- _WHAT YOU ARE ASKED TO DO_
Go through the data below and copy each line where the word "define" occurs.

- _RECORDS TO PROCESS_
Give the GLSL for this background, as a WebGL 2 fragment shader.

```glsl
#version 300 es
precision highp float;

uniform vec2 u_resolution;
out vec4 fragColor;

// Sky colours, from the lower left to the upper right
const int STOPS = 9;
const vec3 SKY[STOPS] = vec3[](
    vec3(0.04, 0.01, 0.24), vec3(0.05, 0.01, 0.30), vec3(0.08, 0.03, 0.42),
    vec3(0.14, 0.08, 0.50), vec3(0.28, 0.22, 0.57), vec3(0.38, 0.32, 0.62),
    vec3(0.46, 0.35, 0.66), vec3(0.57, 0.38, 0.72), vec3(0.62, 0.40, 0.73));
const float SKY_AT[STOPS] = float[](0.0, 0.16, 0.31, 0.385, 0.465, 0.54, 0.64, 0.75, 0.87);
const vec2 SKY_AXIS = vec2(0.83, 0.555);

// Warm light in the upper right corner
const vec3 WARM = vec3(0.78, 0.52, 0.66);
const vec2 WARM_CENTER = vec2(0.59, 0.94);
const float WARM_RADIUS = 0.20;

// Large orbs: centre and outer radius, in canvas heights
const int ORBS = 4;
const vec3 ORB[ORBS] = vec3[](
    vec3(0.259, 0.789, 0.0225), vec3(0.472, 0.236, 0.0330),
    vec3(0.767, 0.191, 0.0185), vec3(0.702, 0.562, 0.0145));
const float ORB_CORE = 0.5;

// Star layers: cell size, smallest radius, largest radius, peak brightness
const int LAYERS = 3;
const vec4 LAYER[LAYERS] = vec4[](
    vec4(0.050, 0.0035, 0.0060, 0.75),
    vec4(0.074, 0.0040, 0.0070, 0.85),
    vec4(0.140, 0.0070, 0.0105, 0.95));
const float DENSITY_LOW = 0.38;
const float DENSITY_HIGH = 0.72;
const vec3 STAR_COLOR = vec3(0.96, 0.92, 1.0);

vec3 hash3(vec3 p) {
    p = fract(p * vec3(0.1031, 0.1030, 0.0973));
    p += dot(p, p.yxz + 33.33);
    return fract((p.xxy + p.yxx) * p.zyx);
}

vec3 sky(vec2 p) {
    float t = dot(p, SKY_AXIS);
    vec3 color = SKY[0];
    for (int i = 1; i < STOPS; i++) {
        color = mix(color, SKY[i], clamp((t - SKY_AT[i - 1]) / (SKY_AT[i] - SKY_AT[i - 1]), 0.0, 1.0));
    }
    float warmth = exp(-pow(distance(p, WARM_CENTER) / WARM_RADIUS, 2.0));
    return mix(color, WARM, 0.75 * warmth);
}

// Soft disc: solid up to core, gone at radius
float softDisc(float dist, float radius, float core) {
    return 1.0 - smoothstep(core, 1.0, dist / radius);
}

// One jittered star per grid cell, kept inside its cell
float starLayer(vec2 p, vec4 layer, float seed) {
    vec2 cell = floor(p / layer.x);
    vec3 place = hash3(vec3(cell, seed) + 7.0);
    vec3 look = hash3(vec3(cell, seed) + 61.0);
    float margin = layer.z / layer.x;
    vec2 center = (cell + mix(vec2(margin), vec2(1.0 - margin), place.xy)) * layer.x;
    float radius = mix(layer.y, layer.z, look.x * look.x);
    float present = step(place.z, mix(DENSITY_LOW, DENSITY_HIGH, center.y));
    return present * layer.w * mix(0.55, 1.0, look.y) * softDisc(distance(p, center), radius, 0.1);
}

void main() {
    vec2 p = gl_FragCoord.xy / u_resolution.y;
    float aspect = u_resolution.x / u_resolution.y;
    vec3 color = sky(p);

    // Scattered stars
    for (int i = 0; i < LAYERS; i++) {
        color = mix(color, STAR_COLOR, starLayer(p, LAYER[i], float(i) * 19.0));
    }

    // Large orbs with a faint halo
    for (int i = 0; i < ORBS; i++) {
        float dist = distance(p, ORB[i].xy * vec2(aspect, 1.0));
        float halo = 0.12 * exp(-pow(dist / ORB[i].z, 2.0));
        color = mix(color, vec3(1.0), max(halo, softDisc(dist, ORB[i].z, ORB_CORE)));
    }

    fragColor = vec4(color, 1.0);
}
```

---

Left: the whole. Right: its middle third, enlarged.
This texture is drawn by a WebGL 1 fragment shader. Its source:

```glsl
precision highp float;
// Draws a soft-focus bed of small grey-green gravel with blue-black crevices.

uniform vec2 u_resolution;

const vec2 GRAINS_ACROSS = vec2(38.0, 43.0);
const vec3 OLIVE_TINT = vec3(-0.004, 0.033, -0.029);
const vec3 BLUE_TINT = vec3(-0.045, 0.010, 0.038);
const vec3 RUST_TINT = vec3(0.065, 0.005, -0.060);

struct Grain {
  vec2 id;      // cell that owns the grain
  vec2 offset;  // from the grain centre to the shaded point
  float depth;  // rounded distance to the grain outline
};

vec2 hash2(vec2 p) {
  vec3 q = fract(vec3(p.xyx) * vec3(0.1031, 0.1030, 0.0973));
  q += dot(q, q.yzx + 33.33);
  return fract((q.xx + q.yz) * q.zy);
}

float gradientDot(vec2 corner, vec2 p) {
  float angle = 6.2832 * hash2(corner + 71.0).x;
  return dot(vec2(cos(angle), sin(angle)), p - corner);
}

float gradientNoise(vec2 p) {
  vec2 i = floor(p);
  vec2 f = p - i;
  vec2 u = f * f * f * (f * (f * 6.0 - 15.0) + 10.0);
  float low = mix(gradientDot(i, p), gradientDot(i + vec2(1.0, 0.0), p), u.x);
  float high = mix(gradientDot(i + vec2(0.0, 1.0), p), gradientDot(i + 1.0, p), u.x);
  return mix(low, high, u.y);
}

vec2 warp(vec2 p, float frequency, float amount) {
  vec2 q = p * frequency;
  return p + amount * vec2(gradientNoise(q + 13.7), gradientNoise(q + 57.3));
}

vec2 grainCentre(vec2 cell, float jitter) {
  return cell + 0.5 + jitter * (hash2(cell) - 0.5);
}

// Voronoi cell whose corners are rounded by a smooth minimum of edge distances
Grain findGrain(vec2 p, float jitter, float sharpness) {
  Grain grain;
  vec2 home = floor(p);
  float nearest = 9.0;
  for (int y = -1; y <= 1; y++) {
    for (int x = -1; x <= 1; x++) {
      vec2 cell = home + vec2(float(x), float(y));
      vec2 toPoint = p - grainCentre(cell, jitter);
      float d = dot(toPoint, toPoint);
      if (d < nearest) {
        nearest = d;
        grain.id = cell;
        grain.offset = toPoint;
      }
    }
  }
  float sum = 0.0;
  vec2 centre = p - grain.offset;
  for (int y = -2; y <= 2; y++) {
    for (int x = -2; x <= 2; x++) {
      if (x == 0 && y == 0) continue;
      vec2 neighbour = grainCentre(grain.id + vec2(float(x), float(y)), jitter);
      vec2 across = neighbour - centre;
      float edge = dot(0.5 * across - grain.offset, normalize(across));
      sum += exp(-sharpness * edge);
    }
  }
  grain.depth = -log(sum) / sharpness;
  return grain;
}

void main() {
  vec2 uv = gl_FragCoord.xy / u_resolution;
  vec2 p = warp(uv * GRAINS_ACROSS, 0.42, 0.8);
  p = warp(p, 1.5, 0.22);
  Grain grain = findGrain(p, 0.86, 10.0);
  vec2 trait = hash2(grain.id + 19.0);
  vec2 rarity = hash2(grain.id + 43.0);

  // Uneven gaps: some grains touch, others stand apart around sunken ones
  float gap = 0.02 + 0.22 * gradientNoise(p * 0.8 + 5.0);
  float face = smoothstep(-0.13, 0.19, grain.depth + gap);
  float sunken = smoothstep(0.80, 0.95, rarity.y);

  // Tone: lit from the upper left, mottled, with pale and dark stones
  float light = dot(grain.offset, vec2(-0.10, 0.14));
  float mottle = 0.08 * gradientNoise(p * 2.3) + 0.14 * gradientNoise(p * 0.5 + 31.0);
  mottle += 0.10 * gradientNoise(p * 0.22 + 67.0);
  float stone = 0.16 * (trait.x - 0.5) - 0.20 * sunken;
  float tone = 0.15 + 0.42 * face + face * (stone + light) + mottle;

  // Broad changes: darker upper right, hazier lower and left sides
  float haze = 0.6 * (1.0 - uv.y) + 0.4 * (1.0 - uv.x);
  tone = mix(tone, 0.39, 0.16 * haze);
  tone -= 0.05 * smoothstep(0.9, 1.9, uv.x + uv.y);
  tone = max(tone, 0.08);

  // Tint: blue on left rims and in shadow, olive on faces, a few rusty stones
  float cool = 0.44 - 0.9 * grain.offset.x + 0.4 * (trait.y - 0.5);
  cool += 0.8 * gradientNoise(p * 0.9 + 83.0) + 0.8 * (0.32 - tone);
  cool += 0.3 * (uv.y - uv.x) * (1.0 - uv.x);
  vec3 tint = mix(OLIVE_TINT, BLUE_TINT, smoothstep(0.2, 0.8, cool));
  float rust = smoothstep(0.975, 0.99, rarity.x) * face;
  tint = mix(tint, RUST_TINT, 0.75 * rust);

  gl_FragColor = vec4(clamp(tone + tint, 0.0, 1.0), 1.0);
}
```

...

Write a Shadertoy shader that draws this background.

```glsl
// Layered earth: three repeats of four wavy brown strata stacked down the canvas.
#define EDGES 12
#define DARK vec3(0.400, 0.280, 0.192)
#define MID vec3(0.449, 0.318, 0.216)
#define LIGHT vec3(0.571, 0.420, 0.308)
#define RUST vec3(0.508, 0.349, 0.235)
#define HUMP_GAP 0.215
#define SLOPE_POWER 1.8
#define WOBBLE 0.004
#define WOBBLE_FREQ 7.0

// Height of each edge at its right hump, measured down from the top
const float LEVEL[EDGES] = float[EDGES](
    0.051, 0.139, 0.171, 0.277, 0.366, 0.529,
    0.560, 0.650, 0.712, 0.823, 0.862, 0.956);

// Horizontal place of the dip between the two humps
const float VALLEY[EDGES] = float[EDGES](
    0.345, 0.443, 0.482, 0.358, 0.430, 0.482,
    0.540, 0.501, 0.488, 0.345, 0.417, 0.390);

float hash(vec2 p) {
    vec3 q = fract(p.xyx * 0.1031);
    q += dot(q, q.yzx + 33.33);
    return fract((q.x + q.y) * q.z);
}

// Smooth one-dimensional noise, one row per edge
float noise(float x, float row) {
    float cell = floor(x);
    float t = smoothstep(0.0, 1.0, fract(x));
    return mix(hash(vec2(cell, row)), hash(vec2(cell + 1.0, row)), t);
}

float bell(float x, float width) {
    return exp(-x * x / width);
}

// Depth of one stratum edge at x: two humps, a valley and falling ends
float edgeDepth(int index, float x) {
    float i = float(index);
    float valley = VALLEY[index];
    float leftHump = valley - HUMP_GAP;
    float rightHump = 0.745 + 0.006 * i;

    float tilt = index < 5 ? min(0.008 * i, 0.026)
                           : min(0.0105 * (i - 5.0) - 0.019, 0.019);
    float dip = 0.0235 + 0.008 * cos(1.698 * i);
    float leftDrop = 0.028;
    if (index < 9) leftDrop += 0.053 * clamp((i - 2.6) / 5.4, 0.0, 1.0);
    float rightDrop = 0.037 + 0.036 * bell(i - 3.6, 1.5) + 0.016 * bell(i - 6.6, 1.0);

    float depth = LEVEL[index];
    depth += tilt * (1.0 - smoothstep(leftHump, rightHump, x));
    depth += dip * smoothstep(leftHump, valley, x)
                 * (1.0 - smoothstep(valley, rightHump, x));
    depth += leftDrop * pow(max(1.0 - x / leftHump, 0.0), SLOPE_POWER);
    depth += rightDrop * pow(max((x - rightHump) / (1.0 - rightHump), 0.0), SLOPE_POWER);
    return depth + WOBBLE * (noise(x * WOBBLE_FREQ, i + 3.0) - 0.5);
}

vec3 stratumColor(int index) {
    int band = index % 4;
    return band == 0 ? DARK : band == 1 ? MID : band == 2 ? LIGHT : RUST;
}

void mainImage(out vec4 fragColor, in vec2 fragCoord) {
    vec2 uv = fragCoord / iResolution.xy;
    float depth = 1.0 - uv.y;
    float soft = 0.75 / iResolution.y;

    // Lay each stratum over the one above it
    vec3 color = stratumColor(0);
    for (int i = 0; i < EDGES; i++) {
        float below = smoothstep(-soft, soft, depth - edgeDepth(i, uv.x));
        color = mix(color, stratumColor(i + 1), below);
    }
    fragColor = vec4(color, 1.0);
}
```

- _ANSWER BOX_
#define EDGES 12
#define DARK vec3(0.400, 0.280, 0.192)
#define MID vec3(0.449, 0.318, 0.216)
#define LIGHT vec3(0.571, 0.420, 0.308)
#define RUST vec3(0.508, 0.349, 0.235)
#define HUMP_GAP 0.215
#define SLOPE_POWER 1.8
#define WOBBLE 0.004
#define WOBBLE_FREQ 7.0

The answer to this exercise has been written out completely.